The Parliamentary Under-Secretary of State, Department for Digital, Culture, Media and Sport (Lord Ashton of Hyde) (Con): My Lords, protecting children is a priority for the Government. There are strict controls to prevent underage gambling. In 2011, 23% of 11 to 15 year-olds had gambled in the last week, including with friends. Last year, it was 12%. On the other hand, the Gambling Commission’s Young People & Gambling 2018 report shows an increase to 14%, though not to earlier levels. Sample sizes are small, and we do not know if this is a trend. We are of course monitoring the situation very carefully.
The Lord Bishop of St Albans: I thank the Minister for his reply. At a time when the gambling industry is spending about £1.5 billion a year on encouraging gambling, when children are seeing three gambling adverts every day on average and when 55,000 teenagers in this country are now classified as problem gamblers, we need to look at what is happening particularly online, where young people most often see the adverts, which is outside all the previous criteria for regulation. What are Her Majesty’s Government doing to regulate online advertising, which is particularly focused on our young people? Continue reading “Bishop of St Albans asks Government how it will regulate gambling advertising online focused on young people”
From the Church of England website:
Following comments by the Work and Pensions Secretary Amber Rudd on changes to Universal Credit, the Bishop of Durham, Paul Butler, who speaks for the Church of England on issues relating to children and young people, said:
“As a just and compassionate society, we believe that every child is a blessing and deserves to be treated equally.
“So I very much welcome today’s announcement that the two-child limit policy will not be extended to children born before the policy came into effect in April 2017. I also welcome the Government’s more considered approach to moving people on to Universal Credit from the old benefits system.
Continue reading “Bishop of Durham Welcomes Universal Credit Announcement”
On 10th January 2019 the Bishop of Gloucester, Rt Revd Rachel Treweek, asked a question she had tabled to Government on benefit reforms and the impact on children. She specifically raised the issue of the two-child limit. A Government announcement on that was made the following day. The response to the question and to the Bishop’s subsequent question and those of other Members, can be seen in full below:
The Lord Bishop of Gloucester: To ask Her Majesty’s Government what assessment they have made of the impact of benefit reforms on families with children.

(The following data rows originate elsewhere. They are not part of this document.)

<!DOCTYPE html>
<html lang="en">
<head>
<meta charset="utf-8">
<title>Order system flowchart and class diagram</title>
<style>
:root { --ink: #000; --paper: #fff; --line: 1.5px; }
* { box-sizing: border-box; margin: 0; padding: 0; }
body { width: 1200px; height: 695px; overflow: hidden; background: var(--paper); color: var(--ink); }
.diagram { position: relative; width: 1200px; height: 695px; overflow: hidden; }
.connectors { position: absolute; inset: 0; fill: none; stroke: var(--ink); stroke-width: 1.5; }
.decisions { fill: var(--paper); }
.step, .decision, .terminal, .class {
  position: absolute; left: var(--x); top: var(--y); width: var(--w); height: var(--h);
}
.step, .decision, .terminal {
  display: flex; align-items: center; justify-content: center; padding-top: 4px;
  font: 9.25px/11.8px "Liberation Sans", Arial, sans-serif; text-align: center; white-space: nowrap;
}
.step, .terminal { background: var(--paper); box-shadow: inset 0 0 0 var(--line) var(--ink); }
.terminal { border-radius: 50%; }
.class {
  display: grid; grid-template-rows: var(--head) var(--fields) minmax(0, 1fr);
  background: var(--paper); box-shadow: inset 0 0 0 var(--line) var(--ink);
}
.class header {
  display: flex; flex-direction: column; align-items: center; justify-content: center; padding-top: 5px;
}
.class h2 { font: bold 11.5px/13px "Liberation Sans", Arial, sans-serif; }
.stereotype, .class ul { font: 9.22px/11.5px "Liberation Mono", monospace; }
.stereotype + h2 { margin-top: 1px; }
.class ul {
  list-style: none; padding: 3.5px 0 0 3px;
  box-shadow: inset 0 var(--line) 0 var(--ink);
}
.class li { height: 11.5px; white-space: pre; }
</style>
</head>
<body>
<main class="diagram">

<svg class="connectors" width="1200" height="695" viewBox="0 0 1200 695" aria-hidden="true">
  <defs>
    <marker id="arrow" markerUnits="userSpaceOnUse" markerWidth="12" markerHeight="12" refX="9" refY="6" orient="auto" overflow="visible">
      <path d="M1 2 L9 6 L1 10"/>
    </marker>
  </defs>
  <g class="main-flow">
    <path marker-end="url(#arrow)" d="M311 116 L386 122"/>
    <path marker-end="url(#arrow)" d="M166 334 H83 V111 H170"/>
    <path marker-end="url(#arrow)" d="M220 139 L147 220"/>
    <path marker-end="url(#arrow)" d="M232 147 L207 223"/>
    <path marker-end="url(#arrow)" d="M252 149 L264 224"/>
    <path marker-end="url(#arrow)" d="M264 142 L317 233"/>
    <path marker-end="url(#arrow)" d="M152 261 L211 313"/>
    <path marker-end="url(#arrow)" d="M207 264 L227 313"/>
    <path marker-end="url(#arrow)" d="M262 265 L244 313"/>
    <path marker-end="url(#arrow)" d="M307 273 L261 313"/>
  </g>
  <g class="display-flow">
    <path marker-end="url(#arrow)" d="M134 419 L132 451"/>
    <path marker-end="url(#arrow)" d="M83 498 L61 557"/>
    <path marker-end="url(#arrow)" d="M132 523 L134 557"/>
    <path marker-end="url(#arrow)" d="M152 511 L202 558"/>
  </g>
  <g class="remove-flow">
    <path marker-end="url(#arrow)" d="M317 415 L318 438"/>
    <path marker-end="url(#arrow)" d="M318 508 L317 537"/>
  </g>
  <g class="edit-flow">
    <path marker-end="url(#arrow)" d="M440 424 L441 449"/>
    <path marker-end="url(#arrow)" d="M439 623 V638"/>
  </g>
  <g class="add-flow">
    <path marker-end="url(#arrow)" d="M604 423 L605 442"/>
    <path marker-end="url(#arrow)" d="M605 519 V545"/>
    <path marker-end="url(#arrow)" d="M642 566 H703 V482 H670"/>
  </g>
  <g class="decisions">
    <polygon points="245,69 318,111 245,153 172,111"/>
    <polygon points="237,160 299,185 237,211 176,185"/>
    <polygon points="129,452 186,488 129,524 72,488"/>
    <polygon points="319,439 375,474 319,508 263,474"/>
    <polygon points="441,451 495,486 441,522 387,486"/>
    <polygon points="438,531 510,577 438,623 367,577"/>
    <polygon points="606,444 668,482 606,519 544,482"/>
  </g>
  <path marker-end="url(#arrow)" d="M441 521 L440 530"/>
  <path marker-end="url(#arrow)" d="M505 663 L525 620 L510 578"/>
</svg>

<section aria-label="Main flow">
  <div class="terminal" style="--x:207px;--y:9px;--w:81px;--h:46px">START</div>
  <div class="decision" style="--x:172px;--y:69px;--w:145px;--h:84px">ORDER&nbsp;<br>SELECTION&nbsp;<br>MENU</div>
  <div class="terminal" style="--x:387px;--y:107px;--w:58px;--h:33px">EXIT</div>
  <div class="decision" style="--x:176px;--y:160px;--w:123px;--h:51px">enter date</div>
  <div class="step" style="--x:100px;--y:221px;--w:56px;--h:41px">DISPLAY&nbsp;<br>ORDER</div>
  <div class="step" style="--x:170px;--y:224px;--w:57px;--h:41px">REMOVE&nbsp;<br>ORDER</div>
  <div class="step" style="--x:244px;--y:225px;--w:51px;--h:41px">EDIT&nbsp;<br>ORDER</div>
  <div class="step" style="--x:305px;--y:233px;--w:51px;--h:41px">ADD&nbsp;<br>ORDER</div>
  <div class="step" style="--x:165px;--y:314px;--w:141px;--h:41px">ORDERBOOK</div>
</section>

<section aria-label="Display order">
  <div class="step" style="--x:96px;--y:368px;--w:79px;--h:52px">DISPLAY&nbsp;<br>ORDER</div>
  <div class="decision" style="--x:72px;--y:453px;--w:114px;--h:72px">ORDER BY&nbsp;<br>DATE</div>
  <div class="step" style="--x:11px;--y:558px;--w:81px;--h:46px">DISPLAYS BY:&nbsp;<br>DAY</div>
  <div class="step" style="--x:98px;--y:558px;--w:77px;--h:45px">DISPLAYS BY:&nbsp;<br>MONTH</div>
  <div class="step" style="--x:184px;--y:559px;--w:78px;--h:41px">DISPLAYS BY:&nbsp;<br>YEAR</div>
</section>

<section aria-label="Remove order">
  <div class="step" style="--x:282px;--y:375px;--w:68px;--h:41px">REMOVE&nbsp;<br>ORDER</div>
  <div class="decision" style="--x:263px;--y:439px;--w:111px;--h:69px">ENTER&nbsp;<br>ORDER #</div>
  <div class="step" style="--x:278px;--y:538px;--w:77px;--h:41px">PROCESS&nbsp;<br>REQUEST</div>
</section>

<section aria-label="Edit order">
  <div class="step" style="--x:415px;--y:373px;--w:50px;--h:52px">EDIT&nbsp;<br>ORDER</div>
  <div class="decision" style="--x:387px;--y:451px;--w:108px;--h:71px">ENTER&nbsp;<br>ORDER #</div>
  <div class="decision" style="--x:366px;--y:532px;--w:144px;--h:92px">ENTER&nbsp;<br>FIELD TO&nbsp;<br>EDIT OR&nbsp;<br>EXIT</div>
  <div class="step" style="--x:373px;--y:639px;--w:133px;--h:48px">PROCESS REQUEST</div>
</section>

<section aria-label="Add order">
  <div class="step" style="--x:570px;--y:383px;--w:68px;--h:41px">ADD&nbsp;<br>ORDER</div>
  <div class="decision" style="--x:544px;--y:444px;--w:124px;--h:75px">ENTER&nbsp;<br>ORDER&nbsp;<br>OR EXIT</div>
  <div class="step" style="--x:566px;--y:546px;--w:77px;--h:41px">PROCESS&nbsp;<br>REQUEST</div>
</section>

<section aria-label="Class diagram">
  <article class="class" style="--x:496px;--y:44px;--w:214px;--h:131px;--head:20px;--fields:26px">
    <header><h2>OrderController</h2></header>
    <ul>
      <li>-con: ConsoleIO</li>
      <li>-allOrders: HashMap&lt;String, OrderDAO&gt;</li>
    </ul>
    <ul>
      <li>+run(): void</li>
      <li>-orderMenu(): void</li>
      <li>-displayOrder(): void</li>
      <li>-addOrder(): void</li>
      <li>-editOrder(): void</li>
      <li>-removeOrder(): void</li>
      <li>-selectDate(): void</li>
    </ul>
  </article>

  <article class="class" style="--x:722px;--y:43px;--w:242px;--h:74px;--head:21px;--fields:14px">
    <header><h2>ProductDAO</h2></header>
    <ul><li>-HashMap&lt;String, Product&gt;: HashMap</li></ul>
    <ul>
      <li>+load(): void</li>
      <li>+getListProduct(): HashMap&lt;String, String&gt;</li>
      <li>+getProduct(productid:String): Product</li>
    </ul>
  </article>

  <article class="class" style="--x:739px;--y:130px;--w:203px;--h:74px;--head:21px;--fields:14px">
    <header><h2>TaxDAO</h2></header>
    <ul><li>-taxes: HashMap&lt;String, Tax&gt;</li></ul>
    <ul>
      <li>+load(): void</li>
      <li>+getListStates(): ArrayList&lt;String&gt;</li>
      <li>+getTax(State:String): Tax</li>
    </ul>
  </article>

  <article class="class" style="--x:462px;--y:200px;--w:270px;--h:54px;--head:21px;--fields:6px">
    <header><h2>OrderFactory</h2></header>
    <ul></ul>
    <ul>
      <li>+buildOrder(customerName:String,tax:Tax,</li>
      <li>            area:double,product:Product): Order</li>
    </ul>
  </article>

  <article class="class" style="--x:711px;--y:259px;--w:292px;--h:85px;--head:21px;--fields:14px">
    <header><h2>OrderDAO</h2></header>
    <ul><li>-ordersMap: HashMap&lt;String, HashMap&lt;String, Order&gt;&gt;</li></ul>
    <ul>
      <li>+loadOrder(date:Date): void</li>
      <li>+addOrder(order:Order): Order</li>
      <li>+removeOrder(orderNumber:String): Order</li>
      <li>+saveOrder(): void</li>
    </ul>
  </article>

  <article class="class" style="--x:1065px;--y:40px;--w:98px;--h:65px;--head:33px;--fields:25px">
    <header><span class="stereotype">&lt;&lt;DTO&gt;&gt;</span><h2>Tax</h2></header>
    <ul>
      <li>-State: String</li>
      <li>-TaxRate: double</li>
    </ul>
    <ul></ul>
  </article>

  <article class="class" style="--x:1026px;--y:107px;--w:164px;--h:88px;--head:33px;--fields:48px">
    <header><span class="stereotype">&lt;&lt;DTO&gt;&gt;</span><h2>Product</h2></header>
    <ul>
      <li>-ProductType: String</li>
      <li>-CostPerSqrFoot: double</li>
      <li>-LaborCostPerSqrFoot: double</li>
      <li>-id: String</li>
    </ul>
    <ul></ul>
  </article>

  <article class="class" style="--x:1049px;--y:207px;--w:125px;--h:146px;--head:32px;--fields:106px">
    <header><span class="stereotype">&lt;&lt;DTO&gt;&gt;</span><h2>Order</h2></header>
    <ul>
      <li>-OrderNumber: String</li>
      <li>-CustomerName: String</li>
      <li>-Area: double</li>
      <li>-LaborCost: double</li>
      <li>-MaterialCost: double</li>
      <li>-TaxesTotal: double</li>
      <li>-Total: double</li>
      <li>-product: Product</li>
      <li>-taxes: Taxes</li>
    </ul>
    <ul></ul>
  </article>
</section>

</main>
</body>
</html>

The Parliamentary Under-Secretary of State, Department for Work and Pensions (Baroness Buscombe) (Con): My Lords, this Government support families. Our welfare system supports those who are vulnerable and helps people into work. These reforms are working, with 3.3 million more people in work and 300,000 fewer children in absolute poverty than in 2010, a record low. Once fully rolled out, universal credit will result in an extra 200,000 people moving into work and will empower people to work an extra 113 million hours a year to support their families.
The Lord Bishop of Gloucester: I thank the Minister for her Answer and I am grateful for recent engagement with faith and other groups on this issue, but the Government’s own statistics show that child poverty is rising among families with more than two children, even when those families have an adult in work. One of the principal drivers of this increase is the Government’s two-child limit, which makes it harder for parents of more than two children to work their way out of poverty, contrary to the aims of universal credit. In light of this evidence, will the Government reconsider that two-child policy? Continue reading “Bishop of Gloucester asks about impact of benefit reforms and two-child limit on families with children”